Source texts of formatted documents

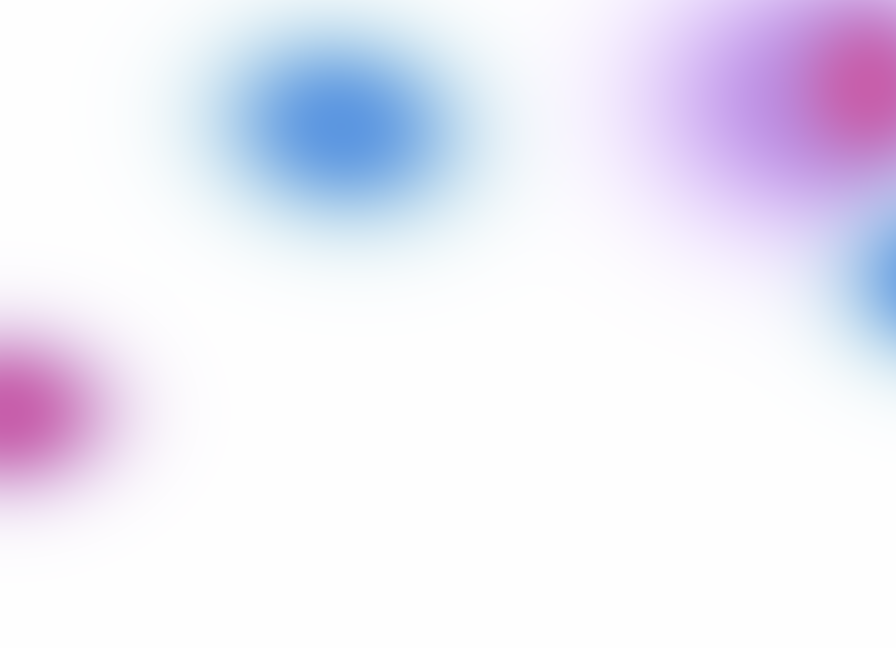
Reproduce this background procedurally as a Shadertoy shader.

```glsl
// Soft blurred blobs of blue, lavender and magenta on a near-white ground.

// Lays a tilted elliptical glow over base, shading from core to rim colour.
vec3 addGlow(vec3 base, vec2 offset, vec2 radii, float tilt, vec3 core, vec3 rim) {
    float c = cos(tilt), s = sin(tilt);
    vec2 q = vec2(c * offset.x + s * offset.y, c * offset.y - s * offset.x) / radii;
    float strength = exp(-pow(length(q), 2.4));
    return mix(base, mix(rim, core, strength), strength);
}

void mainImage(out vec4 fragColor, in vec2 fragCoord) {
    // Canvas height is one unit
    vec2 p = fragCoord / iResolution.y;

    vec3 paper = vec3(0.996, 0.996, 0.998);
    vec3 blue = vec3(0.36, 0.59, 0.88);
    vec3 teal = vec3(0.59, 0.81, 0.86);
    vec3 magenta = vec3(0.78, 0.37, 0.67);
    vec3 orchid = vec3(0.73, 0.55, 0.82);
    vec3 lavender = vec3(0.73, 0.55, 0.90);
    vec3 lilac = vec3(0.80, 0.64, 1.0);

    // Upper left blue
    vec3 col = addGlow(paper, p - vec2(0.526, 0.805), vec2(0.209, 0.160), -0.15, blue, teal);

    // Upper right lavender halo with a magenta heart
    col = addGlow(col, p - vec2(1.261, 0.847), vec2(0.270, 0.216), 0.0, lavender, lilac);
    col = addGlow(col, p - vec2(1.342, 0.865), vec2(0.135, 0.144), 0.0, magenta, orchid);

    // Blue at the right edge
    col = addGlow(col, p - vec2(1.459, 0.571), vec2(0.171, 0.146), 0.0, blue, teal);

    // Magenta at the left edge
    col = addGlow(col, p - vec2(0.009, 0.364), vec2(0.171, 0.130), 0.0, magenta, orchid);

    fragColor = vec4(col, 1.0);
}
```
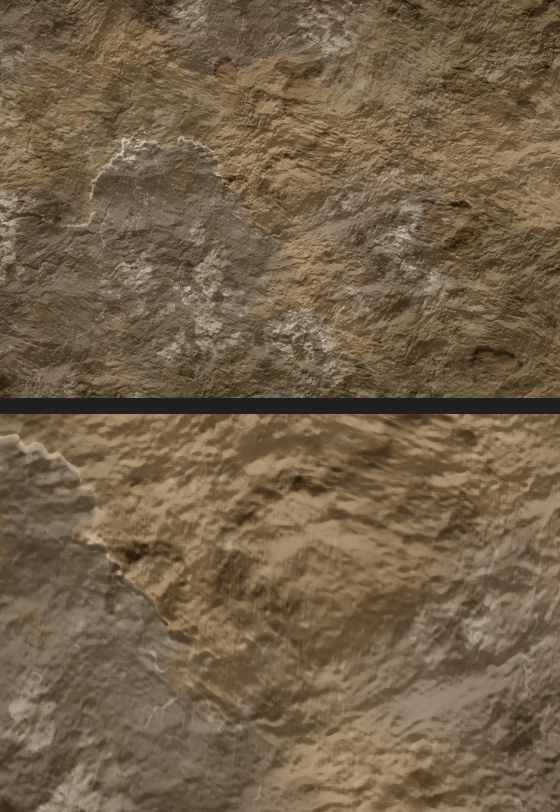
Top: the whole. Bottom: its middle third, enlarged.
This texture is drawn by a Shadertoy shader. Its source:

```glsl
// Weathered limestone face: rough ochre rock, a greyer slab with a pale crusted
// lip, hollow pits, dark pocks and chalky flecks. A layered noise height field
// is lit from above, then tinted by region.
#define GRAIN_SCALE 9.0
#define GAIN 0.57
#define RELIEF 50.0
#define LIGHT_STEP vec2(-0.0012, 0.0037)
#define PIT_CELL 0.34
#define BOWL vec3(0.755, 0.545, 0.088)
#define OCHRE vec3(0.500, 0.408, 0.285)
#define OLIVE vec3(0.425, 0.365, 0.255)
#define GREY vec3(0.395, 0.350, 0.285)
#define RUST vec3(0.400, 0.290, 0.165)
#define CHALK vec3(0.640, 0.595, 0.520)
#define CRUST vec3(0.640, 0.560, 0.440)

float hash(vec2 p) {
    vec3 q = fract(p.xyx * 0.1031);
    q += dot(q, q.yzx + 33.33);
    return fract((q.x + q.y) * q.z);
}

float noise(vec2 p) {
    vec2 i = floor(p), f = fract(p);
    f = f * f * (3.0 - 2.0 * f);
    float low = mix(hash(i), hash(i + vec2(1, 0)), f.x);
    float high = mix(hash(i + vec2(0, 1)), hash(i + vec2(1, 1)), f.x);
    return mix(low, high, f.y);
}

// Layered noise around 0.5; crease folds each layer into sharp ridges
float fbm(vec2 p, int octaves, float crease) {
    float sum = 0.0, total = 0.0, amp = 0.5;
    for (int i = 0; i < octaves; i++) {
        float n = noise(p);
        sum += amp * mix(n, 1.0 - abs(2.0 * n - 1.0), crease);
        total += amp;
        p = mat2(1.6, 1.2, -1.2, 1.6) * p + 17.3;
        amp *= GAIN;
    }
    return sum / total;
}

// Distance below the ragged top edge of the slab
float slabDepth(vec2 p) {
    float top = 0.46 + 0.17 * smoothstep(0.18, 0.32, p.x)
                     - 0.17 * smoothstep(0.52, 0.66, p.x);
    return top - p.y + 0.2 * (fbm(p * 11.0, 5, 0.0) - 0.5);
}

// Slab coverage, fading out to the right and the bottom
float slabMask(vec2 p, float depth) {
    float wander = 0.45 * (fbm(p * 5.0 + 40.0, 5, 0.0) - 0.5);
    return smoothstep(0.0, 0.014, depth)
         * (1.0 - smoothstep(0.60, 0.78, p.x + wander))
         * smoothstep(0.0, 0.22, p.y + wander);
}

// Thin broken cracks
float cracks(vec2 p) {
    float line = 1.0 - smoothstep(0.003, 0.018, abs(fbm(p * 4.2 + 70.0, 5, 0.0) - 0.5));
    return line * smoothstep(0.45, 0.65, noise(p * 9.0 + 33.0));
}

// One hollow with a broken rim: 1 on the floor, 0 outside
float hollow(vec2 offset, float radius, float wobble) {
    return 1.0 - smoothstep(0.82, 1.0, length(offset) / radius + wobble);
}

// Scattered hollows plus the large central bowl
float pits(vec2 p) {
    float wobble = 1.7 * (fbm(p * 15.0 + 9.0, 4, 0.0) - 0.5);
    float floorMask = hollow((p - BOWL.xy) * vec2(0.85, 1.1), BOWL.z, 0.6 * wobble);
    vec2 cell = floor(p / PIT_CELL);
    for (int y = -1; y <= 1; y++)
    for (int x = -1; x <= 1; x++) {
        vec2 id = cell + vec2(x, y);
        vec2 centre = (id + 0.2 + 0.6 * vec2(hash(id + 3.1), hash(id + 7.7))) * PIT_CELL;
        float angle = 3.1416 * hash(id + 21.9);
        vec2 axis = vec2(cos(angle), sin(angle)), o = p - centre;
        o = vec2(dot(o, axis), 1.6 * dot(o, vec2(-axis.y, axis.x)));
        float present = step(0.35, hash(id + 31.6));
        float size = mix(0.045, 0.1, hash(id + 12.4));
        floorMask = max(floorMask, present * hollow(o, size, wobble));
    }
    return floorMask;
}

float height(vec2 p) {
    vec2 warp = vec2(noise(p * 7.0), noise(p * 7.0 + 31.0)) - 0.5;
    vec2 q = p * vec2(0.92, 1.12) + 0.06 * warp;
    float slab = slabMask(p, slabDepth(p));
    float rough = mix(0.7, 1.2, smoothstep(0.3, 0.65, noise(p * 4.5 + 5.0)));
    float grain = fbm(q * GRAIN_SCALE, 6, 0.42) * mix(rough, 0.8, slab);
    return grain - 0.02 * cracks(p) + 0.05 * slab;
}

void mainImage(out vec4 fragColor, in vec2 fragCoord) {
    vec2 p = fragCoord / iResolution.y;
    float depth = slabDepth(p);
    float slab = slabMask(p, depth);

    // Light from above, softly limited
    float slope = RELIEF * (height(p) - height(p + LIGHT_STEP));
    float relief = slope / sqrt(1.0 + 0.5 * slope * slope);

    // Hollows: shadow under the upper rim, light on the lower lip
    float pit = pits(p);
    float rimShadow = pit * (1.0 - pits(p + vec2(-0.007, 0.016)));
    float rimLight = (1.0 - pit) * pits(p + vec2(-0.002, 0.009));

    // Regional tints
    float stain = fbm(p * 3.5 + 55.0, 6, 0.0);
    float ashen = smoothstep(0.52, 0.70, fbm(p * 3.0 + 83.0, 6, 0.0) + 0.12 * (0.7 - p.x));
    vec3 rock = mix(OCHRE, OLIVE, smoothstep(0.41, 0.60, stain));
    float slabTint = slab * smoothstep(0.30, 0.46, fbm(p * 9.0 + 19.0, 5, 0.0));
    rock = mix(rock, GREY, max(0.75 * ashen, 0.88 * slabTint));
    rock = mix(rock, RUST, 0.45 * pit * smoothstep(0.4, 0.6, noise(p * 6.0 + 14.0)));

    // Chalky flecks and thin veins, mostly on grey stone
    float patches = smoothstep(0.50, 0.66, fbm(p * 6.0 + 120.0, 5, 0.0));
    float flecks = smoothstep(0.50, 0.62, fbm(p * 40.0 + 7.0, 4, 0.3));
    float vein = 1.0 - smoothstep(0.004, 0.03, abs(fbm(p * 14.0 + 64.0, 5, 0.0) - 0.5));
    float chalk = max(patches * flecks, 0.6 * vein * flecks);
    rock = mix(rock, CHALK, chalk * mix(0.35, 0.75, max(slab, ashen)));

    // Pale broken crust along the slab lip
    float lip = exp(-abs(depth - 0.004) / 0.007) * smoothstep(0.05, 0.12, p.x)
              * (1.0 - smoothstep(0.66, 0.78, p.x))
              * smoothstep(0.25, 0.55, fbm(p * 24.0 + 2.0, 3, 0.0));
    rock = mix(rock, CRUST, 0.8 * lip);

    // Small sharp pocks where the rock is rough
    float pocks = smoothstep(0.59, 0.67, fbm(p * vec2(21.0, 31.0) + 91.0, 4, 0.0))
                * (1.0 - 0.5 * slab);

    // Shade: relief, mottling and darker corners; shadows turn warmer
    float mottle = fbm(p * 8.0 + 27.0, 6, 0.2) - 0.5;
    vec2 fromCentre = fragCoord / iResolution.xy - 0.5;
    float light = 1.03 + 0.25 * relief + 0.60 * mottle + 0.12 * lip
                - 0.05 * pit - 0.30 * rimShadow + 0.12 * rimLight
                - 0.20 * pocks - 0.12 * cracks(p) - 0.38 * dot(fromCentre, fromCentre);
    vec3 colour = rock * pow(vec3(max(light, 0.25)), vec3(0.90, 1.02, 1.30));
    fragColor = vec4(clamp(colour, 0.0, 1.0), 1.0);
}
```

**Aim of the exercise:**
Among the lines above, which contain the word "teal"? Copy every one.

**Solved problem:**
    vec3 teal = vec3(0.59, 0.81, 0.86);
    vec3 col = addGlow(paper, p - vec2(0.526, 0.805), vec2(0.209, 0.160), -0.15, blue, teal);
    col = addGlow(col, p - vec2(1.459, 0.571), vec2(0.171, 0.146), 0.0, blue, teal);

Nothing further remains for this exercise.